                "userMappingOptions": [
                    "EMAIL"
                ],
                "supportedResourceNames": [
                    "uploadFile",
                    "downloadFile"
                ],
                "prefixUrl": "%serviceURL%",
                "resolveResources": "%serviceURL%/resolveResources",
                "icons": {
                    "16": "extension-16.png",
                    "48": "extension-48.png",
                    "128": "extension-128.png"
                },
                "healthCheckURL": "%serviceURL%/fsstorage/isAlive",
                "name": "38f231d5-4883-5164-88cf-7c187950bc54"
            }
        ]
    }
                                    

     

    ESP Endpoints


    Jive needs to know about your ESP endpoints in order for it to call you when activity occurs. The following table describes how Jive knows about your various endpoints:

     

    Endpoint FunctionalityHow Jive knows to call this endpoint

    General Endpoints

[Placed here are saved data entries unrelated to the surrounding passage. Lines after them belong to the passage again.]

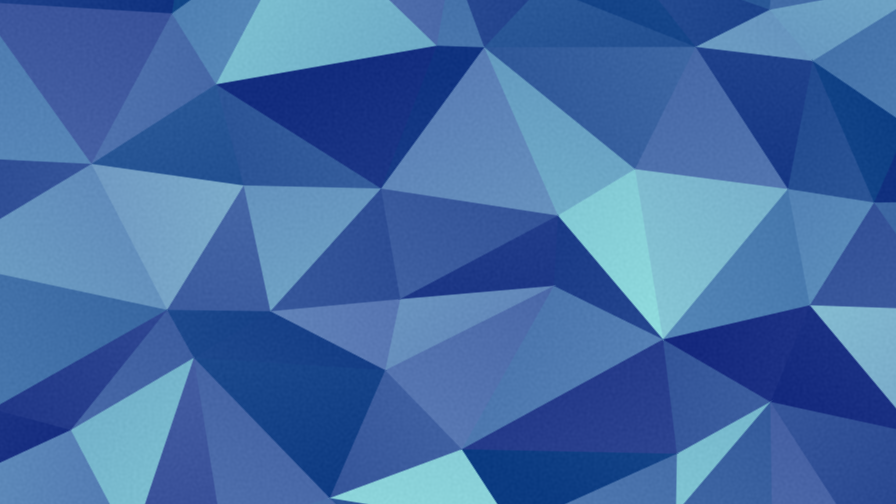
Reproduce this background procedurally as a Shadertoy shader.

```glsl
#define CELLS vec2(3.75, 4.3) // mesh cells per canvas height
#define TILT 0.06            // rotation of the mesh, radians
#define JITTER 0.82          // vertex displacement, in cells
#define EDGE_SOFT 0.0035     // edge width, in canvas heights
#define FACET_SLOPE 0.3      // tone change across a facet
#define HUE_DRIFT 0.045      // violet to teal variation
#define GRAIN_SCALE 140.0
#define GRAIN_GAIN 0.025
#define DEEP vec3(0.085, 0.225, 0.52)
#define MIDDLE vec3(0.34, 0.50, 0.71)
#define PALE vec3(0.60, 0.88, 0.88)

vec2 hash2(vec2 p) {
    vec3 q = fract(p.xyx * vec3(0.1031, 0.1030, 0.0973));
    q += dot(q, q.yzx + 33.33);
    return fract((q.xx + q.yz) * q.zy);
}

float cross2(vec2 a, vec2 b) {
    return a.x * b.y - a.y * b.x;
}

float corner(vec2 cell, vec2 offset) {
    return dot(hash2(cell) * 2.0 - 1.0, offset);
}

float gradientNoise(vec2 p) {
    vec2 i = floor(p), f = fract(p);
    vec2 u = f * f * f * (f * (f * 6.0 - 15.0) + 10.0);
    vec2 e = vec2(1.0, 0.0);
    return mix(mix(corner(i, f), corner(i + e, f - e), u.x),
               mix(corner(i + e.yx, f - e.yx), corner(i + 1.0, f - 1.0), u.x), u.y);
}

// Jittered lattice point in canvas heights
vec2 meshVertex(vec2 node) {
    return (node + 0.5 + JITTER * (hash2(node + 57.0) - 0.5)) / CELLS;
}

// Distance to the line ab, positive on its left
float edgeDistance(vec2 p, vec2 a, vec2 b) {
    return cross2(b - a, p - a) / length(b - a);
}

float triangleDistance(vec2 p, vec2 a, vec2 b, vec2 c) {
    return min(edgeDistance(p, a, b), min(edgeDistance(p, b, c), edgeDistance(p, c, a)));
}

// Signed area relative to the longest side; low for slivers
float fullness(vec2 a, vec2 b, vec2 c) {
    vec2 u = b - a, v = c - b, w = a - c;
    return cross2(u, v) / max(dot(u, u), max(dot(v, v), dot(w, w)));
}

float splitQuality(vec2 a, vec2 b, vec2 c, vec2 d) {
    return min(fullness(a, b, c), fullness(a, c, d));
}

vec3 toneColor(float tone) {
    vec3 low = mix(DEEP, MIDDLE, clamp(tone * 2.0, -0.1, 1.0));
    return mix(low, PALE, clamp(tone * 2.0 - 1.0, 0.0, 1.0));
}

vec3 facetColor(vec2 p, vec2 center, vec2 cell, float side) {
    vec2 rnd = hash2(cell * 2.0 + side * 71.0 + 13.0);
    // Evenly spread ranks keep the tone shares balanced
    float rank = fract(dot(cell, vec2(0.755, 0.57)) + side * 0.36 + rnd.x * 0.25);
    float tone = 0.72 * rank + 0.28 * pow(rank, 6.0) - 0.04;
    float angle = 6.2832 * rnd.y;
    tone += FACET_SLOPE * dot(p - center, vec2(cos(angle), sin(angle)));
    float drift = HUE_DRIFT * (2.0 * fract(rnd.y * 7.0) - 1.0) * (1.0 - 0.6 * tone);
    return toneColor(tone) + drift * vec3(0.5, -1.0, -0.2);
}

void mainImage(out vec4 fragColor, in vec2 fragCoord) {
    vec2 uv = fragCoord / iResolution.y;
    float c = cos(TILT), s = sin(TILT);
    vec2 p = mat2(c, s, -s, c) * uv + 5.0;
    float soft = max(EDGE_SOFT, 1.0 / iResolution.y);

    // Blend the facets of nearby quads by coverage
    vec2 home = floor(p * CELLS - 0.5);
    vec3 sum = vec3(0.0);
    float total = 0.0;
    for (int y = -1; y <= 1; y++)
    for (int x = -1; x <= 1; x++) {
        vec2 cell = home + vec2(x, y);
        vec2 v0 = meshVertex(cell);
        vec2 v1 = meshVertex(cell + vec2(1.0, 0.0));
        vec2 v2 = meshVertex(cell + 1.0);
        vec2 v3 = meshVertex(cell + vec2(0.0, 1.0));
        // Split along the diagonal that gives the fuller triangles
        if (splitQuality(v1, v2, v3, v0) > splitQuality(v0, v1, v2, v3)) {
            vec2 first = v0;
            v0 = v1; v1 = v2; v2 = v3; v3 = first;
        }
        for (int k = 0; k < 2; k++) {
            vec2 b = k == 0 ? v1 : v2;
            vec2 d = k == 0 ? v2 : v3;
            float cover = clamp(0.5 + triangleDistance(p, v0, b, d) / soft, 0.0, 1.0);
            sum += cover * facetColor(p, (v0 + b + d) / 3.0, cell, float(k));
            total += cover;
        }
    }
    vec3 color = sum / max(total, 0.0001);

    // Fine paper grain
    color += GRAIN_GAIN * gradientNoise(uv * GRAIN_SCALE);
    fragColor = vec4(clamp(color, 0.0, 1.0), 1.0);
}
```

    Health checkThe "healthCheckURL" property in definition.json. Refer to the "StorageDefinitionData" page from the ESF Documentation for additional information.
    Place / Container Endpoints
    Register a placeThe "registerPlace" property in definition.json. Refer to the "StorageDefinitionData" page from the ESF Documentation for additional information.
    Delete a placeThe "Register a place" endpoint responds to Jive with this endpoint as a resource. Refer to the Resources section within the "ExStorageContainerRegistrationResponse" page from the ESF Documentation for additional information.
    File-specific Endpoints
    Upload a new fileThe "Register a place" endpoint responds to Jive with this endpoint as a resource. Refer to the Resources section within the "ExStorageContainerRegistrationResponse" page from the ESF Documentation for additional information.
    Upload a new file versionThe "Upload a new file" endpoint responds to Jive with this endpoint as a resource. Refer to the Resources section within the "ExStorageFile" page from the ESF Documentation for additional information.
    Download a file versionThe "Upload a new file" endpoint responds to Jive with this endpoint as a resource. Refer to the Resources section within the "ExStorageFile" page from the ESF Documentation for additional information.
    Delete a fileThe "Upload a new file" endpoint responds to Jive with this endpoint as a resource. Refer to the Resources section within the "ExStorageFile" page from the ESF Documentation for additional information.
    Add a comment to a fileThe "Upload a new file" endpoint responds to Jive with this endpoint as a resource. Refer to the Resources section within the "ExStorageFile" page from the ESF Documentation for additional information.

     

    Jive ESF REST API

     

    The ESF REST API is what you use to tell Jive about changes to the external storage system that occur outside of Jive. If someone uploads a new file, modifies a file, deletes a file, comments on a file, you use an ESF REST API endpoint to tell Jive. Some example endpoints include:

     

    REST EndpointDescriptionExample URL
    /containers/{Container ID}/filesPOST to this endpoint to create a new file.http://my.jive.instance/api/core/v3/exstorage/containers/1047/files
    /files/{File ID}/commentsPOST to this endpoint to add a comment to a file.http://my.jive.instance/api/core/v3/exstorage/files/5827/comments
    /files/{File ID}/trashPOST to this endpoint to delete a file.http://my.jive.instance/api/core/v3/exstorage/files/5827/trash

     

    For details about all the ESF REST API endpoints, refer to: External Storage Framework - Documentation.

     

    Reference Documentation

     

    Refer to the ESF documentation: External Storage Framework - Documentation.